» **What the task requires**
Filter the records for lines holding the string "metal".

» **The input**
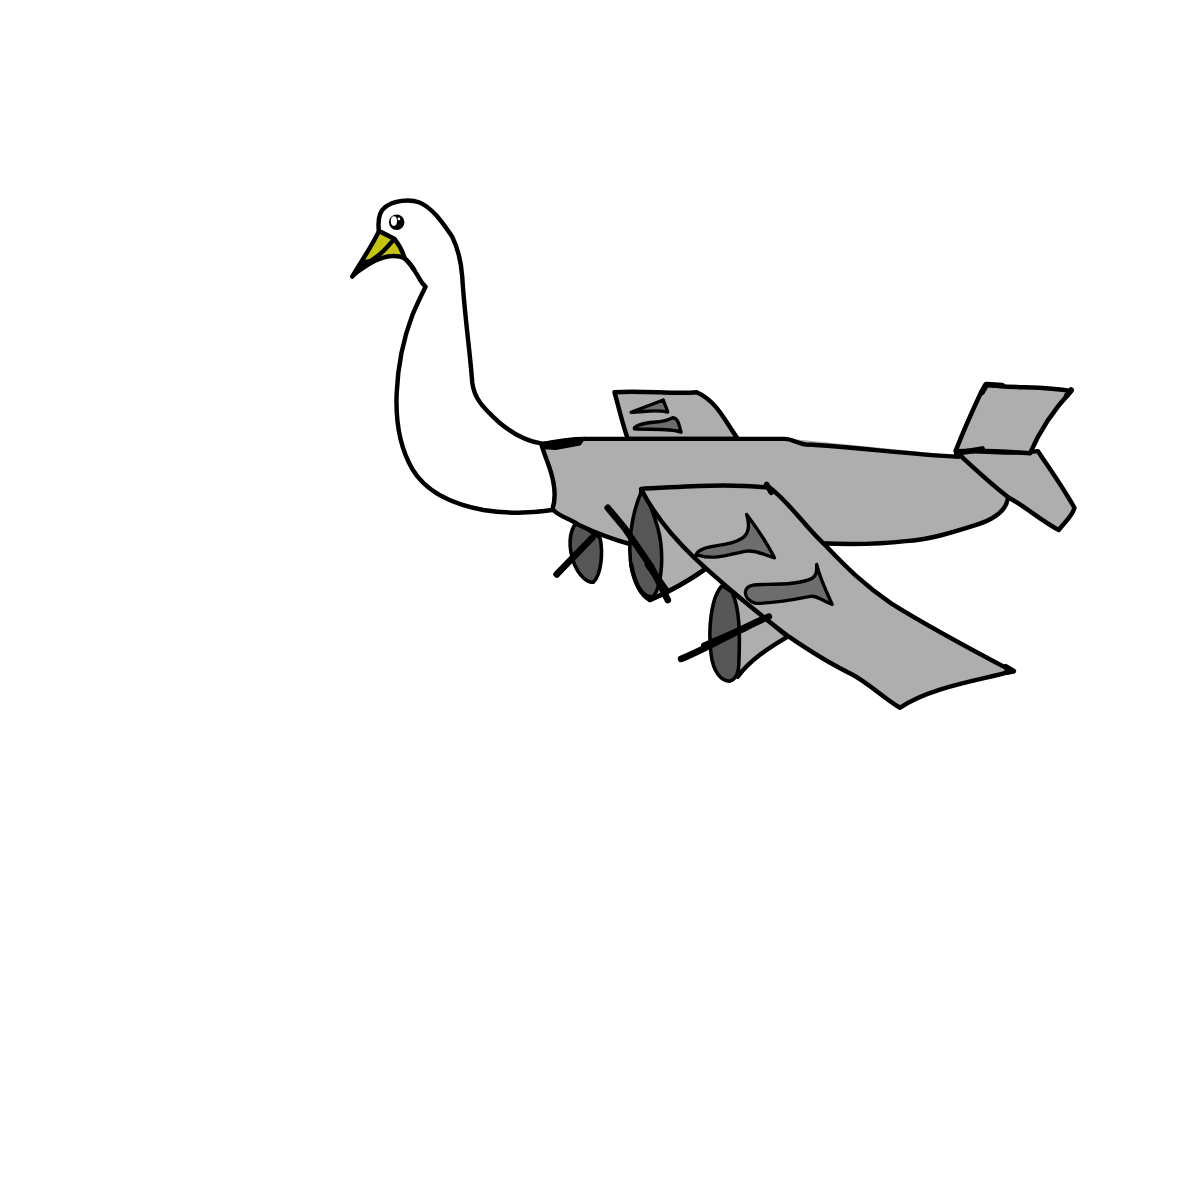
<!DOCTYPE html>
<html lang="en">
<head>
<meta charset="utf-8">
<title>Goose plane</title>
<style>
  :root {
    --paper: #ffffff;
    --ink: #000000;
    --metal: #aeaeae;
    --vent: #6d6d6d;
    --engine: #565656;
    --beak: #c5c414;
  }
  html, body { margin: 0; padding: 0; background: var(--paper); overflow: hidden; }
  .canvas { display: block; width: 1200px; height: 1200px; background: var(--paper); }
  .canvas g { stroke: var(--ink); stroke-width: 4; stroke-linejoin: round; stroke-linecap: round; }
  .metal { fill: var(--metal); }
  .vent { fill: var(--vent); stroke-width: 3; }
  .disc { fill: var(--engine); stroke-width: 3.2; }
  .feathers { fill: var(--paper); }
  .beak { fill: var(--beak); }
  .line { fill: none; }
  .solid { fill: var(--ink); }
  .blade { fill: none; stroke-width: 6; }
</style>
</head>
<body>
<svg class="canvas" viewBox="0 0 1080 1080" role="img" aria-label="Drawing of a propeller plane with the neck and head of a goose">

  <g id="far-wing">
    <path class="metal" d="M553 353 C578 351 606 355 627 353 C645 361 652 378 664 395 L565 395 C560 381 557 367 553 353Z"/>
    <path class="vent" d="M568 371 L597 360 C598 364 600 367 601 371 C590 368 579 371 568 371Z"/>
    <path class="vent" d="M571 385 C578 378 596 382 605 376 C611 376 611 383 613 389 C603 385 583 387 571 386Z"/>
  </g>

  <g id="far-engine">
    <path class="disc" d="M519 470 C512 478 511 493 517 508 C521 517 528 525 534 524 C541 517 543 498 540 484Z"/>
    <path class="blade" stroke-width="5" d="M501 517 L533 484"/>
  </g>

  <g id="fuselage">
    <path fill="#aeaeae" stroke="none" d="M487 399 L527 395 L713 395 L862 410 L907 449 C904 462 893 467 880 472 C840 487 790 491 738 489 L570 490 C548 484 520 474 498 459 C502 438 492 418 487 399Z"/>
    <path class="line" d="M487 400 C500 397 515 395 527 395 L706 395 C713 395 717 399 725 400 C770 402 815 409 863 411"/>
    <path class="line" d="M907 449 C905 461 892 468 880 472 C858 479 836 486 815 487 C790 490 764 490 738 489"/>
    <path class="line" d="M498 459 C505 466 514 467 520 472 C535 479 550 485 568 490"/>
    <path class="solid" stroke-width="2" d="M484 399 L526 394 L522 400 L500 404 L486 403Z"/>
  </g>

  <g id="tail">
    <path class="metal" d="M861 407 C881 404 911 410 934 406 C945 422 957 439 967 457 C965 465 958 470 953 477 C939 470 923 456 908 448 C892 436 876 421 861 407Z"/>
    <path class="metal" d="M887 346 C910 350 938 347 964 352 C948 369 936 387 927 408 C904 406 882 405 860 406 C867 388 875 370 883 353Z"/>
    <path class="line" stroke-width="5" d="M884 353 L888 346 L902 347 M964 351 L960 356 M861 408 L884 404"/>
  </g>

  <g id="inner-engine">
    <path class="metal" d="M577 442 L635 512 C620 523 603 532 585 540Z"/>
    <path class="disc" d="M578 441 C568 462 564 494 569 514 C573 529 580 538 588 537 C596 527 598 497 592 475 C588 461 584 450 578 441Z"/>
    <path class="line" d="M568 508 C571 524 577 536 585 540 C602 533 619 523 635 512"/>
    <path class="blade" d="M547 457 L562 475 L586 510 L601 540"/>
    <path class="blade" d="M583 508 L600 532"/>
  </g>

  <g id="outer-engine">
    <path class="metal" d="M660 533 L709 573 C692 583 675 594 664 609Z"/>
    <path class="disc" d="M650 527 C640 537 637 566 640 589 C642 605 649 613 657 613 C663 611 665 605 665 596 C666 572 666 549 659 533Z"/>
  </g>

  <g id="near-wing">
    <path class="metal" d="M577 440 C613 438 656 435 693 439 C711 453 724 473 741 489 C762 511 777 526 802 543 C837 565 875 585 911 604 C884 612 838 618 810 637 C795 628 782 615 767 607 C748 598 729 586 710 573 C681 551 651 526 625 502 C606 484 589 464 577 440Z"/>
    <path class="line" stroke-width="5" d="M905 600 L912 604 L906 605 M690 436 L694 443"/>
    <path class="vent" d="M626 500 C629 492 643 492 652 490 C667 487 678 483 672 463 C681 475 690 488 697 502 C689 500 681 495 672 496 C657 499 642 504 630 500Z"/>
    <path class="vent" d="M671 532 C672 526 680 526 690 526 C705 526 721 525 730 521 C736 518 735 512 735 508 C738 521 744 533 749 544 C740 541 735 535 728 537 C713 540 696 543 680 543 C674 541 670 537 671 532Z"/>
    <path class="blade" d="M613 593 C638 583 665 566 692 555"/>
    <path class="blade" d="M634 581 L671 565"/>
  </g>

  <g id="goose">
    <path class="feathers" d="M341 208 C340 199 341 191 346 187 C354 180 369 179 377 182 C390 187 400 203 407 213 C413 225 415 236 416 249 C418 283 423 316 425 344 C427 362 440 371 449 380 C461 390 473 397 487 399 C490 411 496 421 498 434 C500 444 499 453 497 459 C478 462 454 462 435 459 C408 454 384 444 371 422 C360 403 356 378 357 354 C358 331 363 305 371 284 C375 274 379 266 383 258 C378 254 377 249 374 245 C371 239 367 235 362 230 L355 215Z"/>
    <path class="beak" d="M341 208 L355 215 C359 220 362 225 364 232 C355 229 345 231 337 235 C329 239 322 243 317 249 C325 235 334 223 341 208Z"/>
    <path class="line" d="M354 216 C348 223 341 232 326 239 M362 231 C366 234 369 236 372 242"/>
    <path class="solid" stroke-width="2" d="M317 249 L327 235 L334 234 L336 236Z"/>
    <circle class="solid" cx="357" cy="200" r="6" stroke-width="2"/>
    <ellipse cx="354.5" cy="199" rx="2.8" ry="4.3" fill="#ffffff" stroke="none"/>
    <circle cx="359" cy="197" r="1.2" fill="#ffffff" stroke="none"/>
  </g>
</svg>
</body>
</html>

» **Your response**
    --metal: #aeaeae;
  .metal { fill: var(--metal); }
    <path class="metal" d="M553 353 C578 351 606 355 627 353 C645 361 652 378 664 395 L565 395 C560 381 557 367 553 353Z"/>
    <path class="metal" d="M861 407 C881 404 911 410 934 406 C945 422 957 439 967 457 C965 465 958 470 953 477 C939 470 923 456 908 448 C892 436 876 421 861 407Z"/>
    <path class="metal" d="M887 346 C910 350 938 347 964 352 C948 369 936 387 927 408 C904 406 882 405 860 406 C867 388 875 370 883 353Z"/>
    <path class="metal" d="M577 442 L635 512 C620 523 603 532 585 540Z"/>
    <path class="metal" d="M660 533 L709 573 C692 583 675 594 664 609Z"/>
    <path class="metal" d="M577 440 C613 438 656 435 693 439 C711 453 724 473 741 489 C762 511 777 526 802 543 C837 565 875 585 911 604 C884 612 838 618 810 637 C795 628 782 615 767 607 C748 598 729 586 710 573 C681 551 651 526 625 502 C606 484 589 464 577 440Z"/>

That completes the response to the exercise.